There are financial benefits for those who change up the typical farming equation. “If you can get people greens in December, not only will you have plenty of demand but you will be able to charge a premium,” says Jim Hafner, executive director of the Keene, New Hampshire–based nonprofit Land for Good. “That’s why you also see people moving into non-land-based farming, such as hydroponics.”
Advances in vertical farming have made hydroponics — farming without soil — even more effective. One study published in Food and Energy Security last year showed that vertical farms could produce almost 14 times as much lettuce per acre as conventional farms. Growers adopting high tunneling, in which crops are encased in semicircular plastic mini-greenhouses, can prolong the growing season. And some high-tunneling setups are designed to collect rainfall and irrigate the crops within. Bonus points: They are 40 to 60 percent cheaper per square foot than greenhouses and are passively heated, which means lower energy costs.
There are certainly obstacles for those looking to brave the harsh winters. Those CSAs are often limited to hardier crops, such as mushrooms, herbs and root vegetables. Such crops need to stay dry, and storage or packing can be difficult: The Yentes’ products sometimes freeze on the coldest of days. And some attempted CSAs have been scuttled by complications from the nontraditional season, according to a report from the Portland Press Herald: In one case, a bacon-and-sausage deal from a Durham ranch fell victim to “equipment and labeling issues,” while a Rockland-area winery’s marketing attempt was felled by liquor laws when it tried to start a meat, cheese, bread and wine delivery service using a horse-drawn wagon.

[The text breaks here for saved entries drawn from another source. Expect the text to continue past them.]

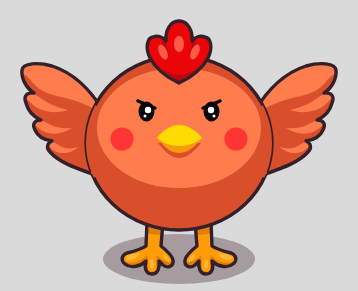
<!DOCTYPE html>
<html lang="en">
<head>
<meta charset="utf-8">
<title>Cross little chicken</title>
<style>
:root {
  --backdrop: #dadada;
  --shadow: #a69c9f;
  --outline: #33202a;
  --body: #d94f2b;
  --body-light: #ff7d4d;
  --cheek: #ff3434;
  --comb: #e90508;
  --comb-dark: #bd0710;
  --comb-shine: #ff5a48;
  --beak: #ffdc00;
  --beak-dark: #f59a0c;
  --leg: #ff9d08;
  --leg-dark: #e27f08;
  --leg-shine: #ffb637;
}
html, body { margin: 0; width: 358px; height: 291px; overflow: hidden; background: var(--backdrop); }
svg { display: block; }
.outlined { stroke: var(--outline); stroke-width: 3.4; stroke-linejoin: round; stroke-linecap: round; }
.body { fill: var(--body); }
.light { fill: var(--body-light); }
.comb { fill: var(--comb); }
.comb-dark { fill: var(--comb-dark); }
.comb-shine { fill: var(--comb-shine); }
.leg { fill: var(--leg); }
.leg-dark { fill: var(--leg-dark); }
.leg-shine { fill: var(--leg-shine); }
.brow { fill: none; stroke: #0a0506; stroke-width: 3.4; stroke-linecap: round; }
</style>
</head>
<body>
<svg width="358" height="291" viewBox="0 0 358 291" role="img" aria-label="Round orange chicken with an angry look and spread wings">
  <defs>
    <path id="wing-shape" d="M104 112 C92 92 74 73 52 66 C38 62 23 63 22 70 C21 78 26 88 34 93 C27 92 23 96 26 103 C28 111 34 117 41 120 C34 120 32 125 35 130 C38 137 45 140 52 141 C47 143 46 148 50 152 C60 163 76 168 98 176 Z"/>
    <clipPath id="wing-clip"><use href="#wing-shape"/></clipPath>
    <path id="comb-shape" d="M179 83 C168 78 156 69 150 58 C145 48 147 38 153 37 C158 35 163 37 166 41 C165 31 170 21 179 21 C188 21 193 31 192 41 C195 37 200 35 205 37 C211 38 213 48 208 58 C202 69 190 78 179 83 Z"/>
    <clipPath id="comb-clip"><use href="#comb-shape"/></clipPath>
    <path id="leg-shape" d="M147 222 L163 222 L161 246 C166 250 172 255 173 260 C174 266 168 269 163 265 L159 261 C160 267 158 274 152 274 C146 274 144 268 146 261 C141 266 131 269 125 264 C120 260 122 255 127 253 C135 251 142 249 146 246 Z"/>
    <clipPath id="leg-clip"><use href="#leg-shape"/></clipPath>
    <clipPath id="body-clip"><ellipse cx="179" cy="143" rx="93" ry="87"/></clipPath>
    <g id="wing">
      <use href="#wing-shape" class="body"/>
      <path class="light" clip-path="url(#wing-clip)" d="M18 60 L60 60 L110 100 L104 116 C92 105 76 101 62 97 C50 95 40 91 33 83 C29 78 24 73 20 73 Z M24 94 C29 92 36 94 42 99 C50 105 60 108 68 110 C56 114 44 112 36 107 C31 104 28 99 24 97 Z M33 121 C38 118 44 121 49 124 C56 128 64 129 72 128 C62 135 50 135 43 131 C39 129 36 125 33 125 Z M46 143 C51 140 55 143 60 146 C65 149 72 149 78 147 C70 155 58 154 53 150 Z"/>
      <use href="#wing-shape" class="outlined" fill="none"/>
    </g>
    <g id="leg">
      <use href="#leg-shape" class="leg"/>
      <path class="leg-dark" clip-path="url(#leg-clip)" d="M140 220 L168 220 L168 233 C160 236 151 235 145 232 Z M121 260 C130 265 139 263 147 255 C149 262 147 268 149 272 L158 271 C155 266 156 260 157 255 C162 260 168 264 174 261 L172 270 L152 277 L122 270 Z"/>
      <path class="leg" clip-path="url(#leg-clip)" d="M148 258 C148 265 148 270 152 271 C156 270 156 264 156 257 Z"/>
      <path class="leg-shine" d="M126 257 C131 253 137 254 140 253 C137 259 131 261 127 260 Z M150 261 C152 258 154 261 154 266 C153 270 150 269 150 266 Z M163 254 C167 255 170 259 169 262 C166 262 163 258 163 254 Z"/>
      <use href="#leg-shape" class="outlined" fill="none"/>
    </g>
    <g id="eye">
      <ellipse cx="146.500" cy="111.500" rx="8" ry="10" fill="#0a0506"/>
      <path class="brow" d="M138 101 L155 108"/>
    </g>
  </defs>

  <rect id="backdrop" width="358" height="291" fill="var(--backdrop)"/>
  <ellipse id="ground-shadow" cx="179" cy="259" rx="76" ry="25" fill="var(--shadow)"/>

  <g id="legs">
    <use href="#leg"/>
    <use href="#leg" transform="translate(358 0) scale(-1 1)"/>
  </g>

  <g id="wings">
    <use href="#wing"/>
    <use href="#wing" transform="translate(358 0) scale(-1 1)"/>
  </g>

  <g id="torso">
    <ellipse class="body outlined" cx="179" cy="143" rx="93" ry="87"/>
    <g clip-path="url(#body-clip)">
      <path class="body" d="M84 98 L106 112 L102 178 L84 176 Z M274 98 L252 112 L256 178 L274 176 Z"/>
      <ellipse class="light" cx="179" cy="128" rx="82" ry="60"/>
    </g>
    <path class="body" d="M97 116 L104 110 L102 174 L91 174 Z M261 116 L254 110 L256 174 L267 174 Z"/>
    <ellipse class="light" cx="179" cy="128" rx="82" ry="60"/>
  </g>

  <g id="comb">
    <use href="#comb-shape" class="comb"/>
    <g clip-path="url(#comb-clip)">
      <path class="comb-dark" d="M144 50 C152 66 166 73 179 75 C192 73 206 66 214 50 L210 72 L179 88 L148 72 Z M163 36 C167 43 167 50 169 56 C163 51 161 43 163 36 Z M195 36 C191 43 191 50 189 56 C195 51 197 43 195 36 Z"/>
    </g>
    <ellipse class="comb-shine" cx="179" cy="44" rx="5" ry="8"/>
    <ellipse class="comb-shine" cx="163" cy="52" rx="4" ry="8" transform="rotate(-24 163 52)"/>
    <ellipse class="comb-shine" cx="195" cy="52" rx="4" ry="8" transform="rotate(24 195 52)"/>
    <use href="#comb-shape" class="outlined" fill="none"/>
  </g>

  <g id="face">
    <circle cx="122" cy="139" r="11.500" fill="var(--cheek)"/>
    <circle cx="236" cy="139" r="11.500" fill="var(--cheek)"/>
    <use href="#eye"/>
    <use href="#eye" transform="translate(358 0) scale(-1 1)"/>
    <g id="eye-highlights" fill="#fff">
      <circle cx="148" cy="110" r="3.200"/>
      <circle cx="145" cy="116" r="1.500"/>
      <circle cx="211" cy="110" r="3.200"/>
      <circle cx="214" cy="116" r="1.500"/>
    </g>
    <g id="beak">
      <path fill="var(--body)" d="M158 143 C166 153 172 158 179 158 C186 158 193 153 201 143 Z"/>
      <path fill="var(--beak-dark)" d="M157 138 C165 148 171 153 179 153 C187 153 194 148 202 138 Z"/>
      <path fill="var(--beak)" d="M157 138 C162 131 171 125 179 125 C188 125 197 131 202 138 C196 143 188 146 179 146 C170 146 163 143 157 138 Z"/>
    </g>
  </g>
</svg>
</body>
</html>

Still, interest in winter crops remains high, and farmers are capitalizing. In September, as Alprilla Farm’s Courser walks out of the Common Ground Country Fair — a massive weekend farming festival that annually attracts thousands to rural central Maine — a friend approaches and asks if her new CSA has any shares left. Nope, all 85 slots are filled. Demand is sky-high, Courser later says: “We’re even getting a lot of other gardeners and farmers signing up, because they don’t have storage themselves.”